To do this we will develop a function that will give an image for a given card. This function will be configured to download a certain level of quality. In addition it will be linked with lower quality level to return it if the card for the current level is not yet uploaded:
An ImageCache is built by giving the associated suffix and the underlying cache.
Here you can see two important functions:
So to handle our 3 levels of caches, we have to declare three variables:
Selecting the right cover is only depending on zoom:
To give a feedback to the user, we will add a timer that will manage a tooltip that indicates the number of images currently loaded:
Again we note the use of jQuery to simplify animations.
To draw our cards, we need to actually fill the canvas using its 2D context (which exists only if the browser supports HTML5 canvas):
The drawing will be made by processListOfCards function (called 60 times per second):
This function is built around many key points:
If the cards list is not yet loaded, we display a tooltip indicating that download is in progress:
Subsequently, we define the position of the display window (in terms of cards and coordinates), then we proceed to clean the canvas:
Then we browse the cards list and call the drawImage function of the canvas context. The current image is provided by the active cache (depending on the zoom):
And finally, we need to compute the number of frames per second:
Drawing cards relies heavily on the browser's ability to speed up canvas rendering. For the record, here are the performances on my machine with the minimum zoom level (0.05):
The site even works on mobile phones and tablets as long as they support HTML5.
To browse our cards collection, we have to manage the mouse (including its wheel).
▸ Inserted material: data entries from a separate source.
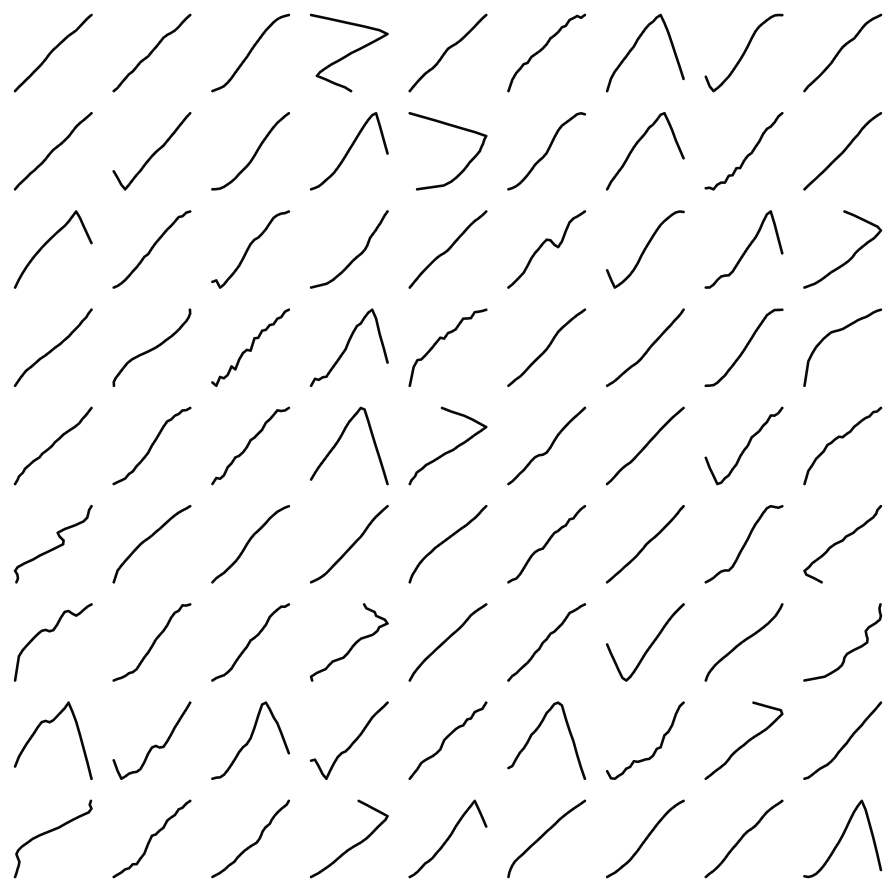
Write a Shadertoy shader that draws this pattern.

```glsl
// A 9 by 9 grid of small black line plots on white, each rising across its box.
// Every plot is a polyline: a bent ramp plus random turns, drift and jitter,
// stretched to fill its box, and sometimes mirrored about the diagonal.

const int SEGMENTS = 20;

vec4 hash4(vec3 seed) {
    vec4 p = fract(seed.xyzx * vec4(0.1031, 0.1030, 0.0973, 0.1099));
    p += dot(p, p.wzxy + 33.33);
    return fract((p.xxyz + p.yzzw) * p.zywx);
}

// Smooth value noise along one plot, centred on zero
float drift(float x, vec2 cell) {
    float i = floor(x);
    float a = hash4(vec3(cell, 40.0 + i)).x;
    float b = hash4(vec3(cell, 41.0 + i)).x;
    return mix(a, b, smoothstep(0.0, 1.0, x - i)) - 0.5;
}

// Unscaled height of a plot at t in 0..1
float plotHeight(float t, vec2 cell, vec4 form, vec4 turn) {
    // Ramp: straight, bowed or S-shaped
    float bow = 2.0 * form.x - 1.0;
    float y = pow(t, exp2(1.5 * bow * bow * bow - 0.1));
    y = mix(y, smoothstep(0.05, 0.95, t), form.y * form.y * form.y);

    // Late fall and early dip in some plots
    float peak = 0.66 + 0.26 * turn.y;
    float dip = 0.08 + 0.16 * form.w;
    if (turn.x < 0.22) y -= (2.0 + 2.0 * form.w) * max(t - peak, 0.0);
    if (turn.z < 0.16) y += 2.6 * max(dip - t, 0.0);

    // Slow drift fades at the ends; jitter is strong in few plots
    float fade = 4.0 * t * (1.0 - t);
    y += fade * (0.07 + 0.4 * pow(turn.w, 8.0)) * drift(6.0 * t, cell);
    float jitter = hash4(vec3(cell, 80.0 + t * float(SEGMENTS))).y - 0.5;
    return y + (0.006 + 0.11 * pow(form.z, 5.0)) * jitter;
}

float segmentDistance(vec2 p, vec2 a, vec2 b) {
    vec2 pa = p - a, ba = b - a;
    return length(pa - ba * clamp(dot(pa, ba) / dot(ba, ba), 0.0, 1.0));
}

void mainImage(out vec4 fragColor, in vec2 fragCoord) {
    // Grid cells, with the grid centred on the canvas
    vec2 grid = (fragCoord / iResolution.xy - 0.5) * 9.08 + 4.5;
    vec2 cell = clamp(floor(grid), 0.0, 8.0);
    vec2 p = grid - cell - 0.5;
    float pixel = 9.08 / iResolution.x;

    vec4 form = hash4(vec3(cell, 3.0));
    vec4 turn = hash4(vec3(cell, 17.0));
    bool mirrored = hash4(vec3(cell, 29.0)).x < 0.24;
    if (mirrored) p = p.yx;

    // Heights and their range
    float heights[SEGMENTS + 1];
    float low = 10.0, high = -10.0;
    for (int i = 0; i <= SEGMENTS; i++) {
        float y = plotHeight(float(i) / float(SEGMENTS), cell, form, turn);
        heights[i] = y;
        low = min(low, y);
        high = max(high, y);
    }

    // Nearest segment of the polyline, scaled to the box
    float dist = 10.0;
    vec2 last = vec2(0.0);
    for (int i = 0; i <= SEGMENTS; i++) {
        vec2 unit = vec2(float(i) / float(SEGMENTS), (heights[i] - low) / (high - low));
        vec2 point = (unit - 0.5) * 0.774;
        if (i > 0) dist = min(dist, segmentDistance(p, last, point));
        last = point;
    }

    // Black stroke on white
    float ink = clamp(0.5 - (dist - 0.0132) / pixel, 0.0, 1.0);
    fragColor = vec4(mix(vec3(1.0), vec3(0.03), ink), 1.0);
}
```
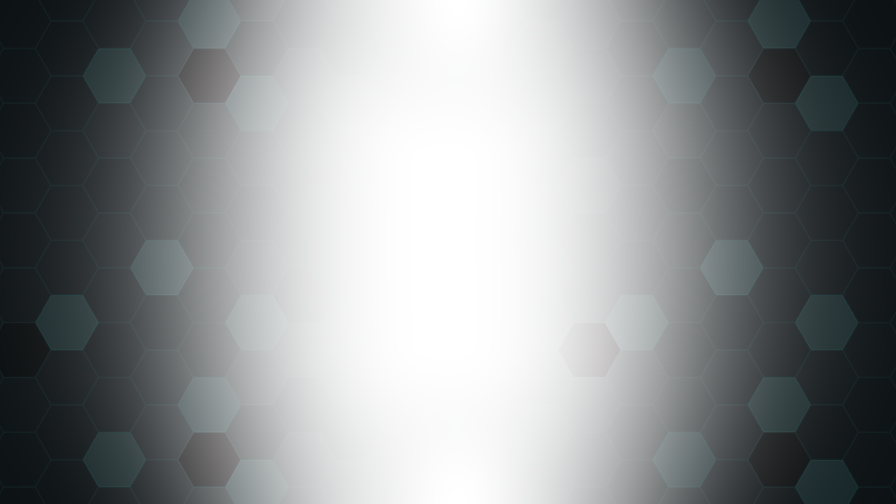
Reproduce this background procedurally as a Shadertoy shader.

```glsl
// A soft white light between two dark slate sides, overlaid with a faint teal honeycomb.
// The light is a super-Gaussian in x whose width varies with y; the honeycomb is a
// flat-topped hexagon lattice whose lit and dark cells repeat every 12 columns and 7 rows.

const float SQRT3 = 1.7320508;

float hash(vec2 p) {
    return fract(sin(dot(p, vec2(12.7, 78.2))) * 437.58);
}

// Offset from the nearest hexagon centre; the hexagon height is 1
vec2 hexOffset(vec2 g) {
    vec2 period = vec2(SQRT3, 1.0);
    vec2 a = g - period * round(g / period);
    vec2 shifted = g - 0.5 * period;
    vec2 b = shifted - period * round(shifted / period);
    return dot(a, a) < dot(b, b) ? a : b;
}

// 1 when two half-row indices agree within the vertical repeat
float sameRow(float a, float b) {
    return step(mod(a - b + 0.5, 14.0), 1.0);
}

// x: lit cell, y: darkened cell
vec2 cellTone(vec2 cell) {
    float c = mod(cell.x + 2.0, 12.0) - 2.0;
    float litRow = 5.0 * c + max(c * (3.0 - c), 0.0);
    float lit = sameRow(cell.y, litRow);
    if (c > 2.5) lit = max(lit, sameRow(cell.y, litRow + 8.0));
    lit *= step(-1.5, c) * step(c, 3.5);
    float dark = sameRow(cell.y, 5.0 - 2.5 * c) * step(abs(abs(c) - 2.0), 0.5);
    return vec2(lit, dark);
}

void mainImage(out vec4 fragColor, in vec2 fragCoord) {
    vec2 p = fragCoord / iResolution.y;
    float aspect = iResolution.x / iResolution.y;
    float middle = 0.5 * aspect;
    float fromMidY = 2.0 * p.y - 1.0;

    // Central light, widest at mid height
    float width = 0.565 - 0.09 * fromMidY * fromMidY;
    float light = exp(-pow(abs(p.x - middle + 0.008) / width, 2.85));
    light *= 1.0 - 0.07 * smoothstep(0.35, 1.0, abs(fromMidY));

    // Small glows at the top and bottom edges
    vec2 toGlow = vec2(p.x - middle - 0.025, 0.5 - abs(p.y - 0.5));
    light += 0.07 * exp(-dot(toGlow, toGlow) / 0.018);
    light = min(light, 1.0);
    vec3 color = mix(vec3(0.048, 0.068, 0.078), vec3(1.0), light);

    // Honeycomb cell and distance to its border
    vec2 g = (p - vec2(0.227, 0.8495)) / 0.1088;
    vec2 offset = hexOffset(g);
    vec2 centre = g - offset;
    vec2 cell = round(vec2(centre.x * 2.0 / SQRT3, -2.0 * centre.y));
    vec2 q = abs(offset);
    float edge = 0.5 - max(q.y, dot(q, vec2(0.5 * SQRT3, 0.5)));
    float pixel = 1.0 / (0.1088 * iResolution.y);
    float inside = smoothstep(0.0, pixel, edge);
    float line = 1.0 - smoothstep(0.006, 0.006 + pixel, edge);

    // Cell fills and outlines fade out in the light
    vec2 tone = cellTone(cell);
    float fade = 1.0 - light;
    color *= 1.0 + 0.06 * fade * (hash(mod(cell, vec2(12.0, 14.0))) - 0.5);
    color += vec3(0.04, 0.08, 0.08) * tone.x * inside * fade;
    color = mix(color, color * vec3(0.88, 0.82, 0.81), tone.y * inside * fade);
    color += vec3(0.01, 0.06, 0.058) * line * fade * (0.6 + 0.7 * tone.x);

    fragColor = vec4(clamp(color, 0.0, 1.0), 1.0);
}
```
The onmousemove event is connected to the canvas and used to move the view:
This function (onMouseMove) calculates the current position and provides also the previous value in order to move the offset of the display window:
Note that jQuery also provides tools to manage mouse events.
We can see that everyone does what he wants.
The function to register with this event is:
And we will use this function to change the zoom with the wheel:
Finally we will add a bit of inertia when moving the mouse (and the zoom) to give some kind of smoothness:
This kind of small function does not cost a lot to implement, but adds a lot to the quality of user experience.
Also to provide a better user experience, we will save the display window’s position and zoom. To do this, we will use the service of localStorage (which saves pairs of keys / values for the long term (the data is retained after the browser is closed) and only accessible by the current window object):
To add even more dynamism to our application we will allow our users to double-click on a card to zoom and focus on it.
Our system should animate three values: the two offsets (X, Y) and the zoom. To do this, we will use a function that will be responsible of animating a variable from a source value to a destination value with a given duration:
The use of this function is:
The advantage of the AnimationHelper function is that it is able to animate as many parameters as you wish (and that only with the setTimer function!)
Finally we will ensure that our page can also be seen on tablets PC and even on phones.
Here we see that if the screen width is less than 480 pixels, the following style sheet will be added:
This sheet will reduce the size of the header to keep the site viewable even when the browser width is less than 480 pixels (for example, on a Windows Phone):
This kind of development is also simplified by the use of frameworks like jQuery.
To go further
About the Author
David Catuhe is a developer evangelist for Microsoft France in charge of user experience development tools (from XAML to DirectX/XNA and HTML5). He defines himself as a geek and likes coding all that refer to graphics. Before working for Microsoft, he founded a company that developed a realtime 3D engine written with DirectX (www.vertice.fr)."